Our strong view is that a systemic approach to Board Effectiveness is more likely to reveal important issues which, left unchecked, could threaten the long term wellbeing of an organisation. Our systemic approach to Board Effectiveness can best be described as follows. We argue that a Board cannot assess its effectiveness solely in relation to itself but also has to look outside itself to consider whether it is effective in relation to its stakeholders and environment.
Ultimately a Board only exists in relation to the organisation it serves, the stakeholders who have an interest in its long term success and the context in which it operates. Consequently a review must take account of all of these.
And yet most Board Reviews focus on a relatively narrow evaluation of Board processes. Why is this? The glib answer is that this is the easiest element to approach mechanically both for the Board concerned and the Board reviewer. And it will almost certainly yield some improvements, tweaks or refinements that can be made, giving the sense that progress is being made and that it has been a worthwhile exercise.

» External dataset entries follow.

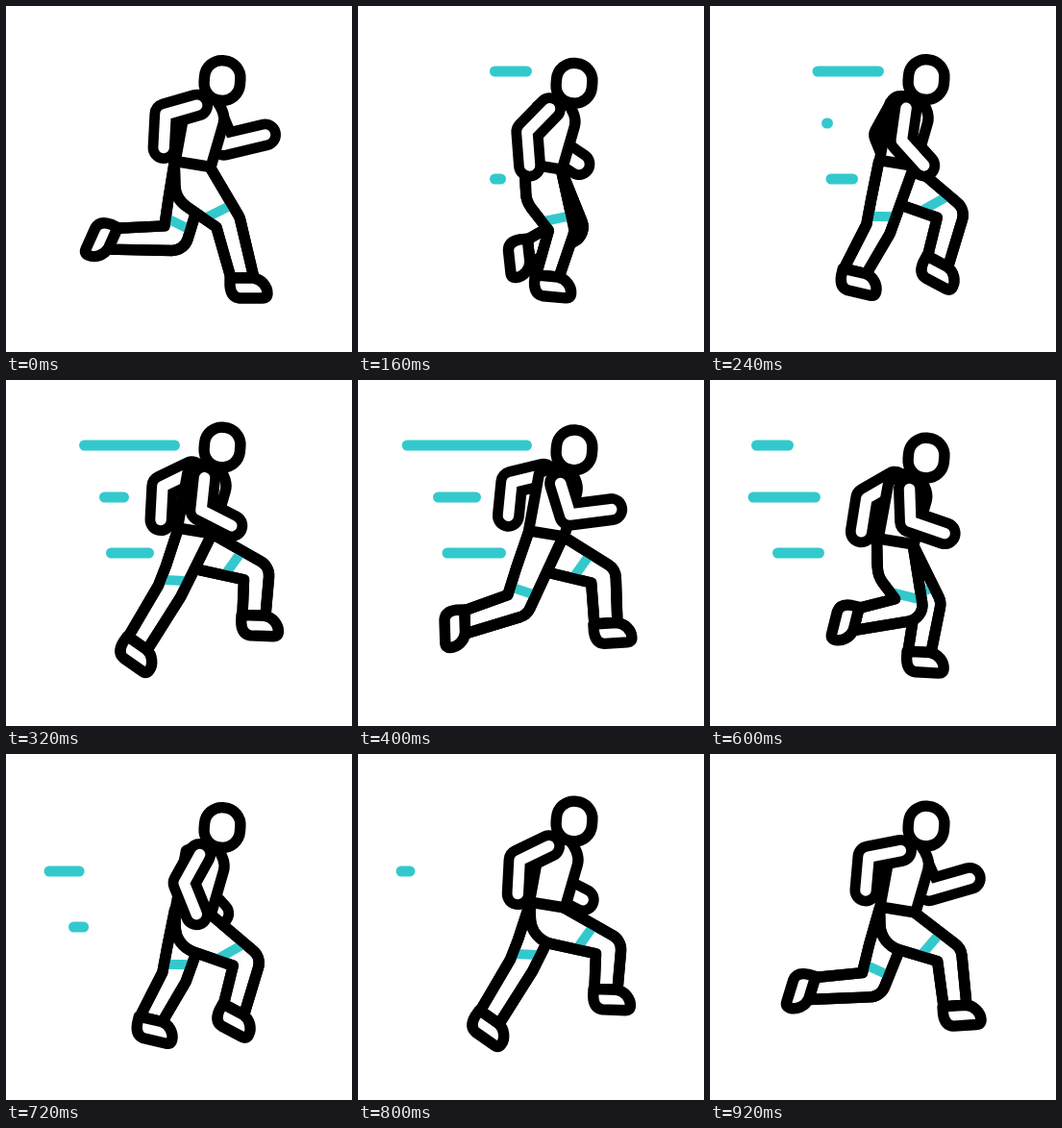
Write an HTML page with a canvas that moves like this. It is 360 px wide and 360 px high and loops after 0.96 s.

```html
<!DOCTYPE html>
<html lang="en">
<head>
<meta charset="utf-8">
<title>Runner</title>
<style>
html, body { margin: 0; width: 100%; height: 100%; overflow: hidden; background: #fff; }
canvas { display: block; width: 360px; height: 360px; }
</style>
</head>
<body>
<canvas id="stage" width="360" height="360"></canvas>
<script>
const ctx = document.getElementById('stage').getContext('2d');
const LOOP = 960, STEP = 40, LINE = 11.4;
const INK = '#000', PAPER = '#fff', ACCENT = '#33c9cc';

// Key poses of one side of the body; the other side runs half a loop later.
// time, knee x y, ankle x y, then angles of foot, upper arm and forearm
const POSES = [
  [0, 231, 225, 246, 283, 0, -74, -3],
  [120, 227, 233, 218, 283, 3, -60, -9],
  [240, 175, 232, 151, 276, 13, -8, 42],
  [320, 170, 220, 137, 274, 35, -6, 63],
  [440, 168, 240, 106, 244, 107, 24, 106],
  [600, 208, 238, 152, 249, 104, 2, 71],
  [720, 251, 216, 237, 266, 28, -29, 22],
  [800, 261, 201, 258, 245, 2, -64, -3],
  [920, 249, 209, 255, 262, -4, -79, -5]
];

// time, rise and fall of the body
const BOB = [[0, -0.5], [120, 3], [240, -1.5], [320, -8], [440, -3]];

// y, start x, end x, then when the left and right tips set off and arrive
const STREAKS = [
  [68, 175.5, 48.5, 73, 407, 415, 665],
  [122, 122.5, 45, 236, 562, 553, 832],
  [180, 148.5, 70.5, 131, 509, 472, 757]
];

const clamp = v => Math.max(0, Math.min(1, v));
const mix = (a, b, k) => a + (b - a) * k;
const between = (p, q, k) => [mix(p[0], q[0], k), mix(p[1], q[1], k)];
const radians = degrees => degrees * Math.PI / 180;
const unit = (x, y) => [x / Math.hypot(x, y), y / Math.hypot(x, y)];
// Angles of the arm are measured forward from straight down.
const reach = ([x, y], degrees, length) =>
  [x + length * Math.sin(radians(degrees)), y + length * Math.cos(radians(degrees))];

// Smooth periodic interpolation through timed rows.
function sample(rows, time, period) {
  const n = rows.length, t = time % period;
  let i = n - 1;
  while (rows[i][0] > t) i--;
  const row = k => rows[(k + n) % n];
  const at = k => row(k)[0] + Math.floor(k / n) * period;
  const span = at(i + 1) - at(i), u = (t - at(i)) / span;
  const slope = (k, c) => (row(k + 1)[c] - row(k - 1)[c]) / (at(k + 1) - at(k - 1)) * span;
  return rows[0].slice(1).map((_, j) => {
    const c = j + 1, a = row(i)[c], b = row(i + 1)[c];
    const ma = slope(i, c), mb = slope(i + 1, c);
    return a + u * (ma + u * (3 * (b - a) - 2 * ma - mb + u * (2 * (a - b) + ma + mb)));
  });
}

function outline(path) {
  ctx.fillStyle = PAPER;
  ctx.strokeStyle = INK;
  ctx.lineWidth = LINE;
  ctx.fill(path);
  ctx.stroke(path);
}

function polyline(points, color, width, cap = 'round') {
  ctx.beginPath();
  points.forEach(p => ctx.lineTo(...p));
  ctx.lineCap = cap;
  ctx.strokeStyle = color;
  ctx.lineWidth = width;
  ctx.stroke();
}

function drawFoot([x, y], angle) {
  ctx.save();
  ctx.translate(x, y);
  ctx.rotate(angle);
  outline(new Path2D('M-1 0H23C32 1 38 9 38 16Q38 21 33 21H9Q0 20 -1 8Z'));
  ctx.restore();
}

function drawLeg([kx, ky, ax, ay, foot], bob) {
  const hipBack = [175 - bob * 0.5, 163 + bob], hipFront = [212 - bob * 0.3, 168 + bob];
  const thigh = unit(kx - 194, ky - 166 - bob), shin = unit(ax - kx, ay - ky);

  // The knee is mitred: wider the more it bends.
  const sumX = thigh[0] + shin[0], sumY = thigh[1] + shin[1];
  const miter = 26 / (sumX * sumX + sumY * sumY);
  const kneeAt = side => [kx + side * sumY * miter, ky - side * sumX * miter];
  const kneeBack = kneeAt(-1), kneeFront = kneeAt(1);

  const angle = radians(foot);
  const ankleAt = side => [ax + side * Math.cos(angle), ay + side * Math.sin(angle)];
  const seat = [hipBack[0] + Math.min(1, (kneeBack[0] - hipBack[0]) * 0.6), hipBack[1] + 38];

  const leg = new Path2D();
  leg.moveTo(...hipBack);
  leg.arcTo(...seat, ...kneeBack, 28);
  leg.lineTo(...kneeBack);
  leg.lineTo(...ankleAt(-12));
  leg.lineTo(...ankleAt(12));
  leg.arcTo(...kneeFront, ...hipFront, 17);
  leg.lineTo(...hipFront);
  outline(leg);

  const hem = 0.52 + 0.23 * clamp((kneeFront[1] - hipFront[1] - 35) / 15);
  polyline([between(seat, kneeBack, 0.7), between(hipFront, kneeFront, hem)], ACCENT, 10, 'butt');
  ctx.strokeStyle = INK;
  ctx.lineWidth = LINE;
  ctx.stroke(leg);
  drawFoot(ankleAt(-12), angle);
}

// The shoulder turns forward and down as the forearm comes up.
function drawArm([upper, fore], bob, shoulderX, turn) {
  const shoulder = [shoulderX + turn * fore, 104 + 0.09 * fore + bob];
  const elbow = reach(shoulder, upper, 34);
  const hand = reach(elbow, fore, 35 + 9 * clamp((fore - 60) / 40));
  const joints = [shoulder, elbow, hand];
  polyline(joints, INK, 33);
  polyline(joints, PAPER, 11.5);
}

function drawTorso(bob) {
  ctx.save();
  ctx.translate(-bob * 0.3, bob);
  outline(new Path2D('M206 94L187 102L176 162L213 168L226 123Q229 112 218 98Z'));
  ctx.restore();
}

function drawHead(bob) {
  const head = new Path2D();
  head.roundRect(-18.7, -20.8, 37.4, 41.6, 18);
  ctx.save();
  ctx.translate(225, 78 + bob);
  ctx.rotate(0.08);
  outline(head);
  ctx.restore();
}

function drawStreaks(t) {
  for (const [y, from, to, leftGo, leftEnd, rightGo, rightEnd] of STREAKS) {
    if (t < leftGo || t >= rightEnd) continue;
    const tip = (go, end) => [mix(from, to, clamp((t - go) / (end - go))), y];
    polyline([tip(leftGo, leftEnd), tip(rightGo, rightEnd)], ACCENT, 11);
  }
}

function render(t) {
  const [bob] = sample(BOB, t, LOOP / 2);
  const near = sample(POSES, t, LOOP), far = sample(POSES, t + LOOP / 2, LOOP);
  ctx.fillStyle = PAPER;
  ctx.fillRect(0, 0, 360, 360);
  ctx.lineJoin = 'round';
  drawStreaks(t);
  drawArm(far.slice(5), bob, 194, 0.19);
  drawLeg(far, bob);
  drawLeg(near, bob);
  drawTorso(bob);
  drawArm(near.slice(5), bob, 199, 0.12);
  drawHead(bob);
}

const start = performance.now();
function tick() {
  const elapsed = (performance.now() - start) % LOOP;
  render(Math.floor(elapsed / STEP) * STEP);
  requestAnimationFrame(tick);
}
tick();
</script>
</body>
</html>
```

But we believe that the success of a Board Review cannot be assessed purely using this criterion. One of the areas where we nearly always find scope for improvement is how a Board connects with its stakeholders. Often our desk research reveals, for example, that the organisation makes public statements on its website about the importance of its staff, customers and suppliers to its ongoing success. Rarely is this reflected in the focus of the Board.
How does a Board ensure it maintains an ongoing conversation with all of those stakeholders on whom it relies for future success? How does it ensure it receives regular input from them about their current and emerging needs? What could they be doing and thinking to future proof the organisation? Who are they taking inputs from about emerging trends and changes in their sector? How are they getting their heads around changes in working patterns going forwards? How does the Board determine and measure the culture which underpins how it runs itself, the wider organisation and its relationships with outside parties?

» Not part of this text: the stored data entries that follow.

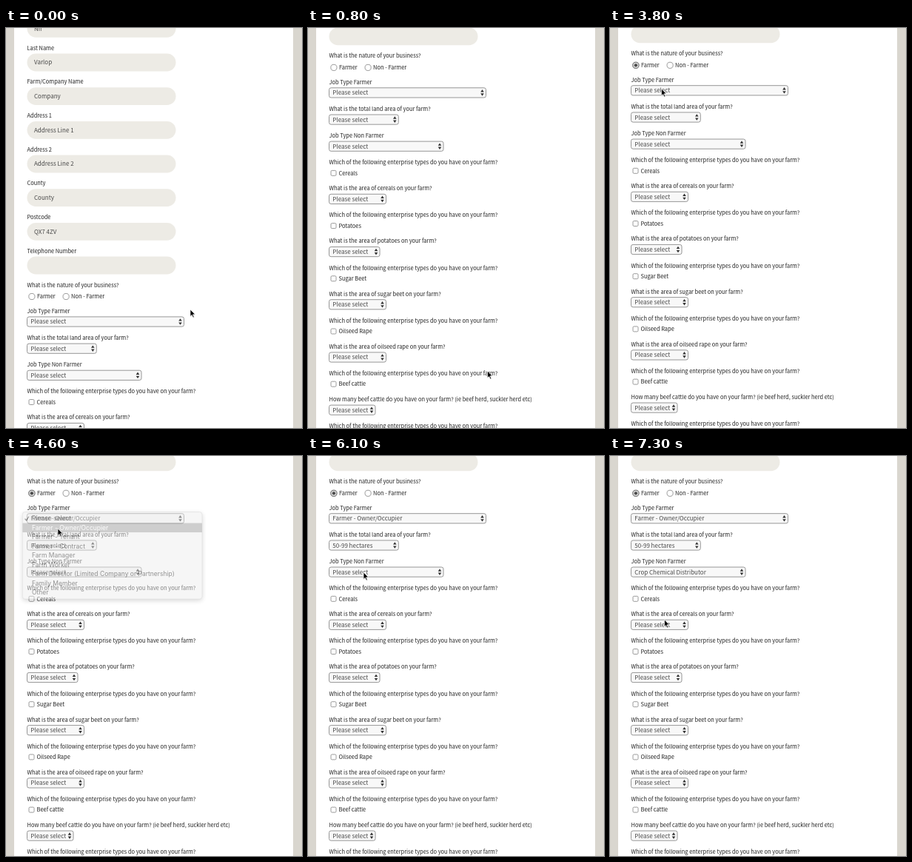
Animation, 400 px wide and 540 px high, one loop 7.4 s. Source, as an HTML page:

```html
<!DOCTYPE html>
<html lang="en">
<head>
<meta charset="utf-8">
<title>Farm registration form</title>
<style>
  html, body { margin: 0; width: 100%; height: 100%; overflow: hidden; background: #d9d6cf; }
  svg { display: block; }
  text { font: 7.44px "Noto Sans CJK JP", "Noto Sans CJK SC", "Noto Sans", sans-serif; fill: #222; white-space: pre; }
  .field { font-size: 8px; fill: #484848; }
  .box { fill: #f8f8f8; stroke: #8c8c8c; stroke-width: .9; }
  .tick { fill: #fff; stroke: #808080; stroke-width: .8; }
  .menu { filter: drop-shadow(0 2px 3px rgba(0, 0, 0, .32)); }
  .menu text { font: 8.5px Inter, Roboto, sans-serif; fill: #1c1c1c; }
  .menu .on { fill: #fff; }
  .check { fill: none; stroke: #1c1c1c; stroke-width: 1.1; }
</style>
</head>
<body>
<svg id="stage" width="400" height="540" viewBox="0 0 400 540"></svg>
<script>
const LOOP = 7400, STEP = 100, ROW = 12.5, SCROLL = 312.2, FADE = 200;

const text = (x, y, s, cls = '') => `<text x="${x}" y="${y}" class="${cls}">${s}</text>`;
const label = (y, s, x = 28.5) => text(x, y + 2.8, s);

const input = (y, name, value) => label(y - 19.5, name) +
  `<rect x="28.5" y="${y - 11.9}" width="201" height="23.8" rx="11.9" fill="#edebe5"/>` +
  text(38, y + 3, value, 'field');

function select(y, right, id = '') {
  const x = right - 5;
  return `<rect class="box" x="28.5" y="${y - 6.6}" width="${right - 28.5}" height="13.2" rx="2.6"/>
    <path fill="#333" d="M${x - 2.3} ${y - .9}h4.6l-2.3-3.4zM${x - 2.3} ${y + .9}h4.6l-2.3 3.4z"/>
    <text x="33.3" y="${y + 3}" class="field" id="${id}">Please select</text>`;
}

const radio = (x, y, name, id) =>
  `<circle class="tick" cx="${x}" cy="${y}" r="4.1"/>
   <g id="${id}"><circle cx="${x}" cy="${y}" r="4.1" fill="#d8d8d8" stroke="#6c6c6c" stroke-width=".9"/>
   <circle cx="${x}" cy="${y}" r="2.1" fill="#484848"/></g>` + label(y, name, x + 7);

const enterprise = (y, name, question, right) =>
  label(y, 'Which of the following enterprise types do you have on your farm?') +
  (name ? `<rect class="tick" x="31" y="${y + 11}" width="7" height="7" rx="1.4"/>` + label(y + 14.5, name, 41.5) +
    label(y + 35.1, question) + select(y + 49.5, right) : '');

const menus = [
  { y: 84.3, right: 265, open: 3900, close: 4495, pick: 1, items: ['Farmer - Owner/Occupier', 'Farmer - Tenant',
    'Farmer - Contract', 'Farm Manager', 'Farm Worker', 'Farm Director (Limited Company or Partnership)',
    'Family Member', 'Other'] },
  { y: 120.5, right: 137.5, open: 5300, close: 5795, pick: 2, items: ['Less than 50 hectares', '50-99 hectares',
    '100-199 hectares', '200-499 hectares', '500-999 hectares', '1000 hectares +'] },
  { y: 156.6, right: 200.5, open: 6300, close: 6795, pick: 3, items: ['Agricultural Merchant', 'Seed Merchant/seedsman',
    'Crop Chemical Distributor', 'Crop Advice/Consultancy', 'Animal Health/Nutrition', 'Farm Machinery Dealer',
    'Farm Management Adviser', 'OVEK/BRU', 'Merchant Co-operative', 'Animal Feed Manufacturer/Distributor',
    'Crop Chemical Manufacturer', 'Farm Co-operative', 'Farm Contractor', 'Fertiliser Manufacturer/Distributor',
    'Educational Establishment', 'Agricultural engineer', 'Veterinary Practice', 'Farm Accountant', 'Secretary', 'Other'] },
];
menus.forEach(m => m.items.unshift('Please select'));

const menu = ({ y, right, items }, i) => `<g class="menu" id="menu${i}">
  <rect x="22.3" y="${y - 8.7}" width="${right - 22.3}" height="${items.length * ROW + 5}" rx="3.5"
    fill="#ededed" stroke="#b9b9b9" stroke-width=".6"/>
  <rect class="bar" x="22.3" width="${right - 22.3}" height="${ROW}" fill="#9a9a9a"/>
  <path class="check" d="M25.6 ${y + .3}l1.9 2.5 3.3-5.4"/>
  ${items.map((s, k) => text(35, y + k * ROW + 3.1, s)).join('')}</g>`;

// Form laid out as it stands after scrolling
const fields = [['First Name', 'Nif'], ['Last Name', 'Varlop'], ['Farm/Company Name', 'Company'],
  ['Address 1', 'Address Line 1'], ['Address 2', 'Address Line 2'], ['County', 'County'],
  ['Postcode', 'QX7 4ZV'], ['Telephone Number', '']];
const form = fields.map(([name, value], i) => input(8.3 - (7 - i) * 45.67, name, value)).join('') +
  label(34.6, 'What is the nature of your business?') +
  radio(34.9, 50.3, 'Farmer', 'farmer') + radio(81.1, 50.3, 'Non - Farmer', 'other') +
  label(69.7, 'Job Type Farmer') + select(84.3, 240.5, 'value0') +
  label(105.9, 'What is the total land area of your farm?') + select(120.5, 122.3, 'value1') +
  label(142, 'Job Type Non Farmer') + select(156.6, 183, 'value2') +
  [['Cereals', 'What is the area of cereals on your farm?', 105.5],
   ['Potatoes', 'What is the area of potatoes on your farm?', 97],
   ['Sugar Beet', 'What is the area of sugar beet on your farm?', 105.5],
   ['Oilseed Rape', 'What is the area of oilseed rape on your farm?', 105.5],
   ['Beef cattle', 'How many beef cattle do you have on your farm? (ie beef herd, suckler herd etc)', 91],
   []].map((e, i) => enterprise(178.3 + i * 71.2, ...e)).join('');

const $ = id => document.getElementById(id);
$('stage').innerHTML = `<rect width="400" height="540" fill="#d9d6cf"/>
  <rect x="11" width="377" height="540" fill="#fff"/>
  <g id="form">${form}</g>${menus.map(menu).join('')}
  <path id="cursor" d="M0 0V9.4L2.2 7.4 3.8 11 5.3 10.4 3.7 6.8H6.7Z" fill="#000" stroke="#fff" stroke-width=".7"/>`;
$('other').remove();

// Pointer stops: time, x, y
const stops = [[0, 249, 380], [600, 249, 380], [1000, 236, 546], [1700, 203, 548], [1800, 200, 537],
  [2200, 86, 190], [2400, 46, 85], [2500, 56, 67], [2800, 38, 49], [3200, 38, 49], [3700, 69.5, 82],
  [4000, 69.5, 82], [4300, 70, 98], [4600, 70, 98], [5200, 73, 119], [5300, 73, 121], [5500, 73.5, 145],
  [5600, 74, 147], [5800, 74, 147], [6100, 75, 157], [6200, 75, 157], [6600, 76, 190], [6800, 76, 190],
  [7300, 73.5, 221], [LOOP, 73.5, 221]];

function pointer(t) {
  const i = stops.findIndex(s => s[0] > t);
  const [t0, x0, y0] = stops[i - 1], [t1, x1, y1] = stops[i];
  const p = (t - t0) / (t1 - t0), e = p * p * (3 - 2 * p);
  return [x0 + (x1 - x0) * e, y0 + (y1 - y0) * e];
}

function draw(t) {
  const [x, y] = pointer(t);
  const left = (1 - Math.min(t / 1000, 1)) ** 2.87;
  $('form').setAttribute('transform', `translate(0 ${SCROLL * left})`);
  $('cursor').setAttribute('transform', `translate(${x} ${y})`);
  $('farmer').style.display = t >= 2900 ? '' : 'none';
  menus.forEach((m, i) => {
    const el = $('menu' + i), done = t >= m.close;
    const alpha = t < m.open ? 0 : Math.max(0, Math.min(1, (m.close + FADE - t) / FADE));
    $('value' + i).textContent = m.items[done ? m.pick : 0];
    el.style.display = alpha ? '' : 'none';
    el.style.opacity = alpha;
    const row = done ? m.pick : Math.max(0, Math.min(m.pick, Math.floor((y - m.y) / ROW + .5)));
    el.querySelector('.bar').setAttribute('y', m.y + (row - .5) * ROW);
    el.querySelector('.check').style.stroke = row ? '' : '#fff';
    el.querySelectorAll('text').forEach((s, k) => s.classList.toggle('on', k === row));
  });
}

const start = performance.now();
function tick() {
  const t = (performance.now() - start) % LOOP;
  draw(Math.floor(t / STEP) * STEP);
  requestAnimationFrame(tick);
}
tick();
</script>
</body>
</html>
```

A Board Effectiveness Review will not provide instant answers to any of these questions but it will shine a light on the real work a Board needs to do going forwards in order to be sustainable. And yes, of course it also needs good processes to underpin its work. But these are the “means” not the “end”.
Processes by themselves however robust do not make a Board effective. And therefore simply to focus on this element in a Board Review has very limited value.
Original post: http://www.warrenpartners.co.uk